This brings up the Libra aspect of Saturn. Saturn is 'exalted' in Libra; exaltation is a kind of rulership. Most people and astrologers forget the importance of Saturn to Libra and vice versa. I would propose that it is co-equal to any of Saturn's other areas of dominion. Libra is about equal relationships. It is about fairness. It is about balance in all aspects of life. Libra has a lot to do with marriage and committed partnership. Libra is the aspect of Saturn that allows us to stand up within our partnerships. Here is the aspect of Saturn that comes up between individuals: a man and a woman, for example, or same sex lovers, or friends, or business partners. Saturn in this respect is about the boundaries we have with people, the rules we live by, the agreements we keep, and the ability to hold commitment. People really struggle with commitment, either not being able to handle it at all, or being overcommitted (or trapped) in toxic situations. When we honour Saturn, that is, when we strive for clarity and maturity and a little bit of structure in our relationships, they work a lot better. Don't worry, Libra still leaves plenty of room for Venus, and Venus loves Mars.

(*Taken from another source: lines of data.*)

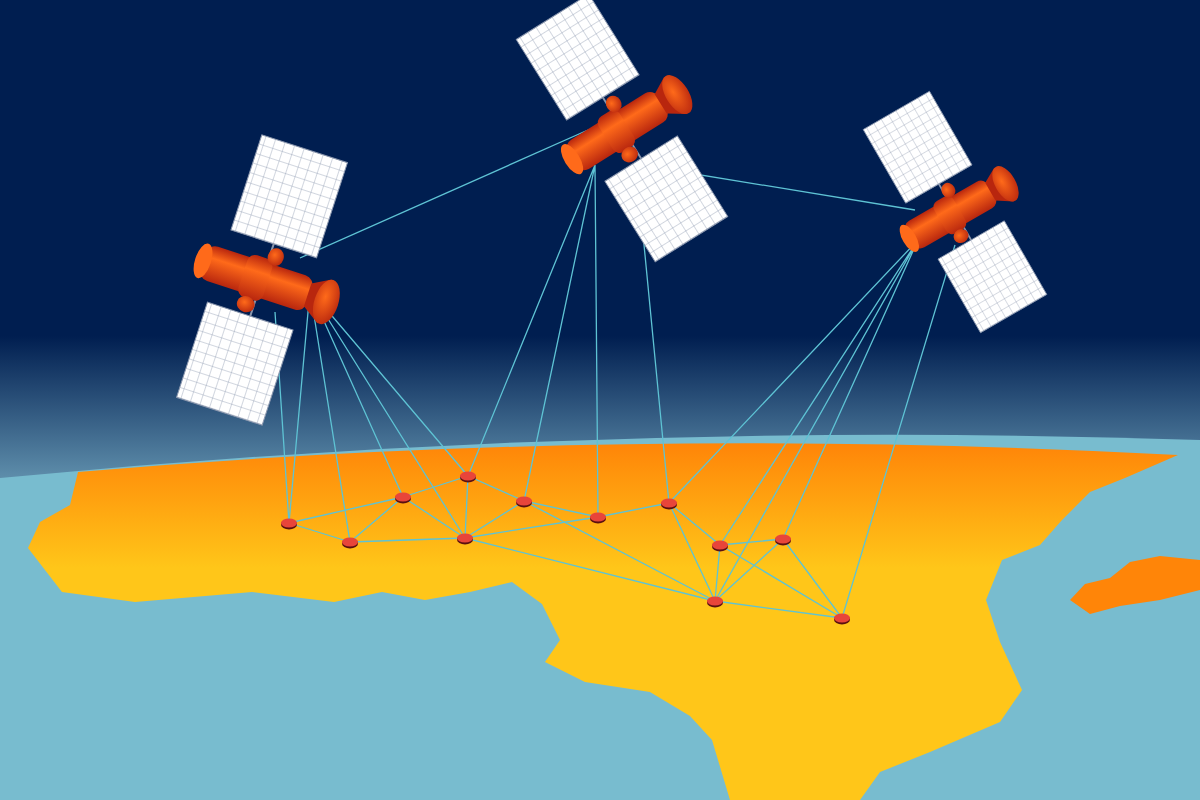
<!DOCTYPE html>
<html lang="en">
<head>
<meta charset="utf-8">
<title>Satellite Ground Network</title>
<link rel="stylesheet" href="https://fonts.googleapis.com/css2?family=Inter:wght@400&display=swap">
<style>
  :root {
    --sky-deep: #001e50;
    --sky-haze: #5f8fac;
    --sea: #78bccf;
    --land-top: #ff8508;
    --land-bottom: #ffc619;
    --hull-light: #ff6a1a;
    --hull-dark: #b8260e;
    --panel: #ffffff;
    --panel-grid: #8a96ad;
    --link: #5ec3d4;
    --station: #e8453a;
    --station-shade: #5a1010;
  }
  html, body {
    margin: 0;
    width: 1200px;
    height: 800px;
    overflow: hidden;
    font-family: "Inter", sans-serif;
    background: var(--sky-deep);
  }
  svg { display: block; }
  .link { stroke: var(--link); stroke-width: 1.3; fill: none; }
</style>
</head>
<body>
<svg width="1200" height="800" viewBox="0 0 1200 800" role="img" aria-label="Three satellites linked to a network of ground stations">
  <defs>
    <linearGradient id="sky-gradient" x1="0" y1="0" x2="0" y2="1">
      <stop offset="0" stop-color="var(--sky-deep)"/>
      <stop offset="0.42" stop-color="var(--sky-deep)"/>
      <stop offset="0.6" stop-color="var(--sky-haze)"/>
    </linearGradient>
    <linearGradient id="land-gradient" x1="0" y1="0" x2="0" y2="1">
      <stop offset="0" stop-color="var(--land-top)"/>
      <stop offset="0.35" stop-color="var(--land-bottom)"/>
    </linearGradient>
    <linearGradient id="hull-gradient" x1="0" y1="0" x2="0" y2="1">
      <stop offset="0" stop-color="var(--hull-dark)"/>
      <stop offset="0.35" stop-color="var(--hull-light)"/>
      <stop offset="1" stop-color="var(--hull-dark)"/>
    </linearGradient>
    <radialGradient id="dish-gradient" cx="0.4" cy="0.4" r="0.7">
      <stop offset="0" stop-color="var(--hull-light)"/>
      <stop offset="1" stop-color="var(--hull-dark)"/>
    </radialGradient>
    <pattern id="panel-grid" width="10" height="10" patternUnits="userSpaceOnUse">
      <rect width="10" height="10" fill="var(--panel)"/>
      <path d="M10 0V10M0 10H10" stroke="var(--panel-grid)" stroke-width="0.8"/>
    </pattern>

    <g id="solar-panel">
      <rect x="-45" y="0" width="90" height="100" fill="url(#panel-grid)" stroke="var(--panel-grid)" stroke-width="1"/>
    </g>

    <g id="satellite">
      <line x1="0" y1="-20" x2="0" y2="-38" stroke="var(--panel-grid)" stroke-width="2"/>
      <line x1="0" y1="20" x2="0" y2="38" stroke="var(--panel-grid)" stroke-width="2"/>
      <use href="#solar-panel" transform="translate(0,-138)"/>
      <use href="#solar-panel" transform="translate(0,38)"/>
      <rect x="-62" y="-18" width="112" height="36" rx="10" fill="url(#hull-gradient)"/>
      <ellipse cx="-62" cy="0" rx="8" ry="18" fill="var(--hull-light)"/>
      <rect x="-20" y="-22" width="26" height="44" rx="8" fill="url(#hull-gradient)"/>
      <ellipse cx="6" cy="-26" rx="8" ry="9" fill="url(#dish-gradient)"/>
      <ellipse cx="-8" cy="28" rx="9" ry="8" fill="url(#dish-gradient)"/>
      <path d="M48 -12 L66 -22 Q82 0 66 24 L48 12 Z" fill="var(--hull-dark)"/>
      <ellipse cx="68" cy="1" rx="12" ry="23" fill="url(#dish-gradient)"/>
    </g>

    <g id="ground-station">
      <ellipse cx="0" cy="1.5" rx="8" ry="5" fill="var(--station-shade)"/>
      <ellipse cx="0" cy="0" rx="8" ry="4.5" fill="var(--station)"/>
    </g>
  </defs>

  <rect class="sky" width="1200" height="800" fill="url(#sky-gradient)"/>
  <path class="sea" d="M0 478 Q600 420 1200 440 V800 H0 Z" fill="var(--sea)"/>

  <path class="mainland" fill="url(#land-gradient)" d="M78 472 Q620 425 1178 455 L1125 478 L1090 492 L1062 520 L1040 545 L1002 560 L986 600 L1000 642 L1022 690 L1000 722 L930 752 L880 772 L860 800 L730 800 L712 740 L690 716 L650 692 L585 682 L545 662 L560 640 L542 604 L512 582 L470 592 L425 600 L382 592 L334 602 L252 592 L135 602 L62 592 L28 548 L40 522 L70 505 Z"/>
  <path class="island" fill="var(--land-top)" d="M1070 600 L1085 584 L1110 578 L1130 562 L1160 556 L1200 560 V590 L1160 600 L1120 606 L1090 614 Z"/>

  <g class="ground-links">
    <path class="link" d="M289 523L350 542M289 523L403 497M350 542L403 497M350 542L465 538M403 497L468 476M403 497L465 538M468 476L465 538M468 476L524 501M465 538L524 501M524 501L598 517M465 538L598 517M598 517L669 503M465 538L715 601M524 501L715 601M669 503L720 545M669 503L715 601M720 545L783 539M720 545L715 601M783 539L715 601M783 539L842 618M715 601L842 618M720 545L842 618"/>
  </g>

  <g class="satellite-links">
    <path class="link" d="M310 290L289 523M310 290L350 542M310 290L403 497M310 290L468 476M310 290L465 538M275 312L289 523"/>
    <path class="link" d="M300 258L588 130"/>
    <path class="link" d="M595 165L468 476M595 165L524 501M595 165L598 517M636 162L669 503"/>
    <path class="link" d="M640 165L915 210"/>
    <path class="link" d="M918 240L669 503M918 240L720 545M918 240L715 601M918 240L783 539M955 245L842 618"/>
  </g>

  <g class="satellites">
    <use href="#satellite" transform="translate(262,280) rotate(18)"/>
    <use href="#satellite" transform="translate(622,128) rotate(-32) scale(0.95)"/>
    <use href="#satellite" transform="translate(955,212) rotate(-30) scale(0.85)"/>
  </g>

  <g class="ground-stations">
    <use href="#ground-station" x="289" y="523"/>
    <use href="#ground-station" x="350" y="542"/>
    <use href="#ground-station" x="403" y="497"/>
    <use href="#ground-station" x="468" y="476"/>
    <use href="#ground-station" x="465" y="538"/>
    <use href="#ground-station" x="524" y="501"/>
    <use href="#ground-station" x="598" y="517"/>
    <use href="#ground-station" x="669" y="503"/>
    <use href="#ground-station" x="720" y="545"/>
    <use href="#ground-station" x="783" y="539"/>
    <use href="#ground-station" x="715" y="601"/>
    <use href="#ground-station" x="842" y="618"/>
  </g>
</svg>
</body>
</html>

Then there is the Aquarius aspect of Saturn. Dangerously, this is the aspect that astrology is trying to leave behind. After the astrologer Raphael I (founder of Raphael's Ephemeris) arbitrarily pronounced Uranus the ruler of Aquarius not so long ago, astrology began a trend away from considering Saturn a ruler of this sign. For sure, Uranus has a lot to do with Aquarius. But only so much. We need the structure that Saturn offers in order to handle the social contract - that is, the basic rules of community and coexistence - that are so necessary for Aquarius.


The Aquarian aspect of Saturn is what holds community together. It is what binds us to our friends; it is what makes us stick together for the common good. The Saturn aspect of Aquarius is also what helps us differentiate ourselves from our friends and associates and stand as an individual amongst them. Do we have trouble with this, or what? Are we the most pathetic bunch of conformists in our society? How else could the advertising industry get away with their assaults on individuality and dignity? The Aquarian aspect of Saturn gives us the strength to be ourselves, and this we must do, or be lost in the sauce of meaninglessness.

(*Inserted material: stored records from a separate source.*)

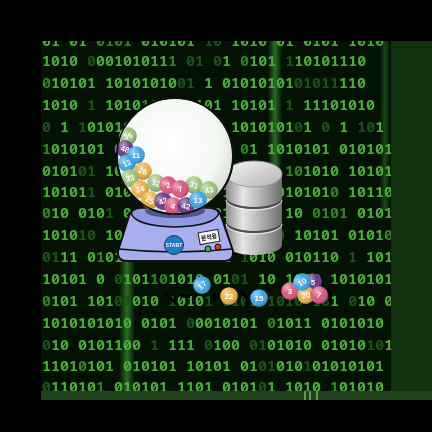
<!DOCTYPE html>
<html lang="ko">
<head>
<meta charset="utf-8">
<title>Number draw machine</title>
<style>
:root{--black:#000;--field:#041204;--code:#4cab3c;--code-dim:#1b5218;--code-mid:#338229;--side:#10300e;--floor:#1f421c;--base:#a9aeee;--base-top:#8f9ae0;--start:#2379c4;--green:#9cc27a;--blue:#3da6e4;--yellow:#e9b043;--pink:#dc5882;--purple:#693a86}
html,body{margin:0;background:var(--black);overflow:hidden}
svg{display:block;width:432px;height:432px}
.code{font:700 15px "Noto Sans Mono","DejaVu Sans Mono",monospace;fill:var(--code);white-space:pre}
.d{fill:var(--code-dim)}
.m{fill:var(--code-mid)}
.ball text{font:700 8px "Liberation Sans",Arial,sans-serif;fill:#fff;text-anchor:middle}
.green{color:var(--green)}.blue{color:var(--blue)}.yellow{color:var(--yellow)}.pink{color:var(--pink)}.purple{color:var(--purple)}
.start{font:700 6px "Liberation Sans",Arial,sans-serif;fill:#fff;text-anchor:middle}
.tag{font:700 6.5px "Noto Sans CJK KR",sans-serif;fill:#111;text-anchor:middle}
</style>
</head>
<body>
<svg viewBox="0 0 432 432">
<defs>
<clipPath id="field-clip"><rect x="41" y="41" width="350" height="350"/></clipPath>
<linearGradient id="beam"><stop offset="0" stop-color="#3f9c32" stop-opacity="0"/><stop offset=".5" stop-color="#3f9c32" stop-opacity=".65"/><stop offset="1" stop-color="#3f9c32" stop-opacity="0"/></linearGradient>
<linearGradient id="metal"><stop offset="0" stop-color="#8d8d8d"/><stop offset=".3" stop-color="#e6e6e6"/><stop offset=".6" stop-color="#b5b5b5"/><stop offset="1" stop-color="#6e6e6e"/></linearGradient>
<linearGradient id="lid" x2="1" y2="1"><stop offset="0" stop-color="#f4f4f4"/><stop offset="1" stop-color="#b4b4b4"/></linearGradient>
<radialGradient id="glass" cx=".45" cy=".4" r=".62"><stop offset="0" stop-color="#fff"/><stop offset=".7" stop-color="#f4f8f3"/><stop offset="1" stop-color="#d3ddd2"/></radialGradient>
<radialGradient id="gloss" cx=".35" cy=".3" r=".75"><stop offset="0" stop-color="#fff" stop-opacity=".5"/><stop offset=".5" stop-color="#fff" stop-opacity="0"/><stop offset="1" stop-color="#000" stop-opacity=".25"/></radialGradient>
<g id="sphere"><circle r="8.8" fill="currentColor"/><circle r="8.8" fill="url(#gloss)"/></g>
<path id="drum" d="M226 0V22A28 10 0 0 0 282 22V0A28 10 0 0 1 226 0Z"/>
</defs>

<rect width="432" height="432" fill="var(--black)"/>
<rect x="391" y="41" width="41" height="350" fill="var(--side)"/>
<rect x="41" y="41" width="350" height="350" fill="var(--field)"/>

<g id="binary-code" clip-path="url(#field-clip)">
<rect x="268" y="41" width="14" height="180" fill="url(#beam)"/>
<rect x="119" y="250" width="16" height="141" fill="url(#beam)"/>
<rect x="380" y="41" width="10" height="170" fill="url(#beam)" opacity=".6"/>
<g class="code">
<text x="42" y="46">01 01 <tspan class="m">0101</tspan> 010101 <tspan class="d">10</tspan> 1010 01 0101 1010 101</text>
<text x="42" y="66">1010 <tspan class="d">0</tspan>00101011<tspan class="m">1</tspan> <tspan class="d">01 0</tspan>1<tspan class="m"> 0</tspan>101 <tspan class="d">1</tspan>10101110</text>
<text x="42" y="88"><tspan class="m">0</tspan>10101 10101010<tspan class="d">01</tspan> 1 01010101<tspan class="d">01011</tspan>110</text>
<text x="42" y="110">1010 <tspan class="d">1</tspan> 1010<tspan class="m">101</tspan>0 0101 10101 <tspan class="d">1</tspan> 11101010</text>
<text x="42" y="132"><tspan class="d">0</tspan> 1 <tspan class="d">1</tspan>01010<tspan class="m">1</tspan>01 1 0101 1010101<tspan class="d">0</tspan>1 <tspan class="d">0</tspan> 1 <tspan class="d">10</tspan>1</text>
<text x="42" y="154"><tspan class="m">1</tspan>010101 01010 1010 10 <tspan class="m">0</tspan>1 1010101 0101010</text>
<text x="42" y="176">0101<tspan class="d">01</tspan> 101 0101 1010 <tspan class="d">1</tspan> 010 <tspan class="m">10</tspan>1010 101010</text>
<text x="42" y="197">10101<tspan class="d">1</tspan> 0101 1010 01 1010<tspan class="d">1</tspan> 010101<tspan class="m">0</tspan> 10110</text>
<text x="42" y="218"><tspan class="m">0</tspan>10 010<tspan class="d">1</tspan> 01010 1 0101 1010 10 <tspan class="m">0101</tspan> 01010</text>
<text x="42" y="240">1010<tspan class="d">10</tspan> 101 010 1010 1 0101<tspan class="d">0</tspan> 10101 0101<tspan class="m">01</tspan></text>
<text x="42" y="262"><tspan class="d">01</tspan>11 0<tspan class="m">1</tspan>010 10101 0101 <tspan class="d">1</tspan>010 010110 <tspan class="d">1</tspan> 1010</text>
<text x="42" y="284">10101 0 <tspan class="d">0</tspan>101<tspan class="m">10</tspan>1010 01<tspan class="d">01</tspan> 10 1010 1010101</text>
<text x="42" y="306"><tspan class="m">0</tspan>101 101<tspan class="d">01</tspan>010 <tspan class="d">1</tspan>010<tspan class="d">1 0101 1010 10</tspan>1 <tspan class="d">0</tspan>10 010</text>
<text x="42" y="328">1010101010 0101<tspan class="d"> 0</tspan>0010101 <tspan class="m">0</tspan>1011 0101010</text>
<text x="42" y="350"><tspan class="d">0</tspan>10 0101100 <tspan class="d">1</tspan> 111 <tspan class="d">0</tspan>100 <tspan class="d">01</tspan>01010 01010<tspan class="d">10</tspan>1</text>
<text x="42" y="371">1101<tspan class="m">0</tspan>101 010101 10101 01<tspan class="d">01</tspan>010<tspan class="d">1</tspan>01010101</text>
<text x="42" y="392"><tspan class="d">0</tspan>11010<tspan class="m">1</tspan> 010101 1101 0101<tspan class="d">0</tspan>1 1010 <tspan class="m">1</tspan>01010</text>
</g>
</g>

<g id="floor">
<rect x="41" y="391" width="391" height="9" fill="var(--floor)"/>
<path d="M305 391V400M310 391V400M317 391V400" stroke="#5c9d50" stroke-width="2"/>
</g>

<g id="database">
<path d="M226 174V244A28 10 0 0 0 282 244V174Z" fill="#4a4a4a"/>
<g fill="url(#metal)">
<use href="#drum" y="175"/><use href="#drum" y="199"/><use href="#drum" y="223"/>
</g>
<g fill="none" stroke="#505050" stroke-width="1.5"><path d="M226 198A28 10 0 0 0 282 198M226 222A28 10 0 0 0 282 222"/></g>
<g fill="none" stroke="#eee" stroke-width="1"><path d="M226 200A28 10 0 0 0 282 200M226 224A28 10 0 0 0 282 224"/></g>
<ellipse cx="254" cy="174" rx="28" ry="13" fill="url(#lid)" stroke="#999"/>
</g>

<g id="machine-base" stroke="#111" stroke-width="2" stroke-linejoin="round">
<path d="M130 213Q133 208 142 208H208Q217 208 220 213L233 251Q234 260 225 261H126Q117 260 118 251Z" fill="var(--base)"/>
<path d="M119 249Q175 255 232 249" fill="none" stroke-width="1.5"/>
<path d="M131 213Q134 208 142 208H208Q216 208 219 213Q215 226 175 227Q135 226 131 213Z" fill="var(--base-top)" stroke-width="1.5"/>
<ellipse cx="175" cy="211" rx="30" ry="7" fill="#4e568f" stroke="none"/>
</g>

<g id="globe">
<circle cx="175" cy="156" r="58" fill="url(#glass)" stroke="#111" stroke-width="2"/>
</g>

<g id="globe-balls" class="ball">
<g class="green" transform="translate(128 136) rotate(-20)"><use href="#sphere"/><text y="3">36</text></g>
<g class="purple" transform="translate(125 149) rotate(15)"><use href="#sphere"/><text y="3">48</text></g>
<g class="blue" transform="translate(127 163) rotate(-25)"><use href="#sphere"/><text y="3">12</text></g>
<g class="blue" transform="translate(136 155)"><use href="#sphere"/><text y="3">11</text></g>
<g class="yellow" transform="translate(143 171) rotate(20)"><use href="#sphere"/><text y="3">26</text></g>
<g class="green" transform="translate(130 178) rotate(-10)"><use href="#sphere"/><text y="3">33</text></g>
<g class="yellow" transform="translate(140 189) rotate(-15)"><use href="#sphere"/><text y="3">24</text></g>
<g class="green" transform="translate(156 183) rotate(15)"><use href="#sphere"/><text y="3">32</text></g>
<g class="yellow" transform="translate(150 200) rotate(25)"><use href="#sphere"/><text y="3">25</text></g>
<g class="purple" transform="translate(163 201) rotate(-25)"><use href="#sphere"/><text y="3">42</text></g>
<g class="pink" transform="translate(168 185) rotate(-20)"><use href="#sphere"/><text y="3">2</text></g>
<g class="green" transform="translate(194 185) rotate(20)"><use href="#sphere"/><text y="3">31</text></g>
<g class="pink" transform="translate(180 189) rotate(-15)"><use href="#sphere"/><text y="3">7</text></g>
<g class="pink" transform="translate(173 206) rotate(15)"><use href="#sphere"/><text y="3">4</text></g>
<g class="purple" transform="translate(186 206) rotate(10)"><use href="#sphere"/><text y="3">42</text></g>
<g class="green" transform="translate(209 190) rotate(-15)"><use href="#sphere"/><text y="3">43</text></g>
<g class="blue" transform="translate(198 200)"><use href="#sphere"/><text y="3">13</text></g>
</g>
<circle cx="175" cy="156" r="58" fill="none" stroke="#111" stroke-width="1.5"/>

<g id="controls">
<circle cx="174" cy="245" r="9.5" fill="var(--start)" stroke="#123a63"/>
<text class="start" x="174" y="247" textLength="17" lengthAdjust="spacingAndGlyphs">START</text>
<g transform="translate(209 237) rotate(-10)">
<rect x="-10" y="-6" width="20" height="12" fill="#f5f5f5" stroke="#222"/>
<text class="tag" y="2.5" textLength="16" lengthAdjust="spacingAndGlyphs">분석용</text>
</g>
<circle cx="208" cy="249" r="3" fill="#31b54a" stroke="#111"/>
<circle cx="218" cy="247" r="3" fill="#e0332c" stroke="#111"/>
</g>

<g id="drawn-balls" class="ball">
<path d="M165 293L178 305M180 296L190 297M214 294V302M240 291Q251 298 246 307M327 288Q333 294 329 302" fill="none" stroke="#000" stroke-width="3"/>
<g class="blue" transform="translate(202 285) rotate(-40)"><use href="#sphere"/><text y="3">17</text></g>
<g class="yellow" transform="translate(229 296)"><use href="#sphere"/><text y="3">22</text></g>
<g class="blue" transform="translate(259 298)"><use href="#sphere"/><text y="3">15</text></g>
<g class="purple" transform="translate(313 282)"><use href="#sphere"/><text y="3">5</text></g>
<g class="pink" transform="translate(290 291)"><use href="#sphere"/><text y="3">3</text></g>
<g class="yellow" transform="translate(306 295) rotate(-10)"><use href="#sphere"/><text y="3">20</text></g>
<g class="pink" transform="translate(319 295) rotate(15)"><use href="#sphere"/><text y="3">7</text></g>
<g class="blue" transform="translate(302 282) rotate(-30)"><use href="#sphere"/><text y="3">10</text></g>
</g>
</svg>
</body>
</html>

How are you doing on each of these three themes? Where are these three signs in your natal chart, and how do the affairs of those houses look when you consider the three faces of Saturn?


We are all blessed to have a rather Saturnian woman named Tracy Delaney in Liverpool who helps me keep my writing together. She has just put together a web page of my writing on Saturn, which you're invited to visit, and which I'll develop as the months go on. That is located at Saturn Resource.


Also, a Saturn return e-group is forming at Yahoo groups. For an invitation, drop a note to Chelsea at


One last resource. I think that Melanie Reinhart has written an excellent book that addresses Saturn better than any I have seen. It's called Saturn, Chiron and the Centaurs: To The Edge and Beyond, and you can walk into The Astrology Shop in Covent Garden, London, UK or order it by mail from


Here are some reflections on your new questions. As I read them each week, I want to respond to all of them, and I would love to do each of your charts individually (time permits only a few individual readings each week, but I am still doing those few for now). I try to select questions that are well-stated and represent the views of other readers.


Please remember to write out your birth data using letters and numbers, such as Feb. 30, 2929, as opposed to 2/30/29! Thank you.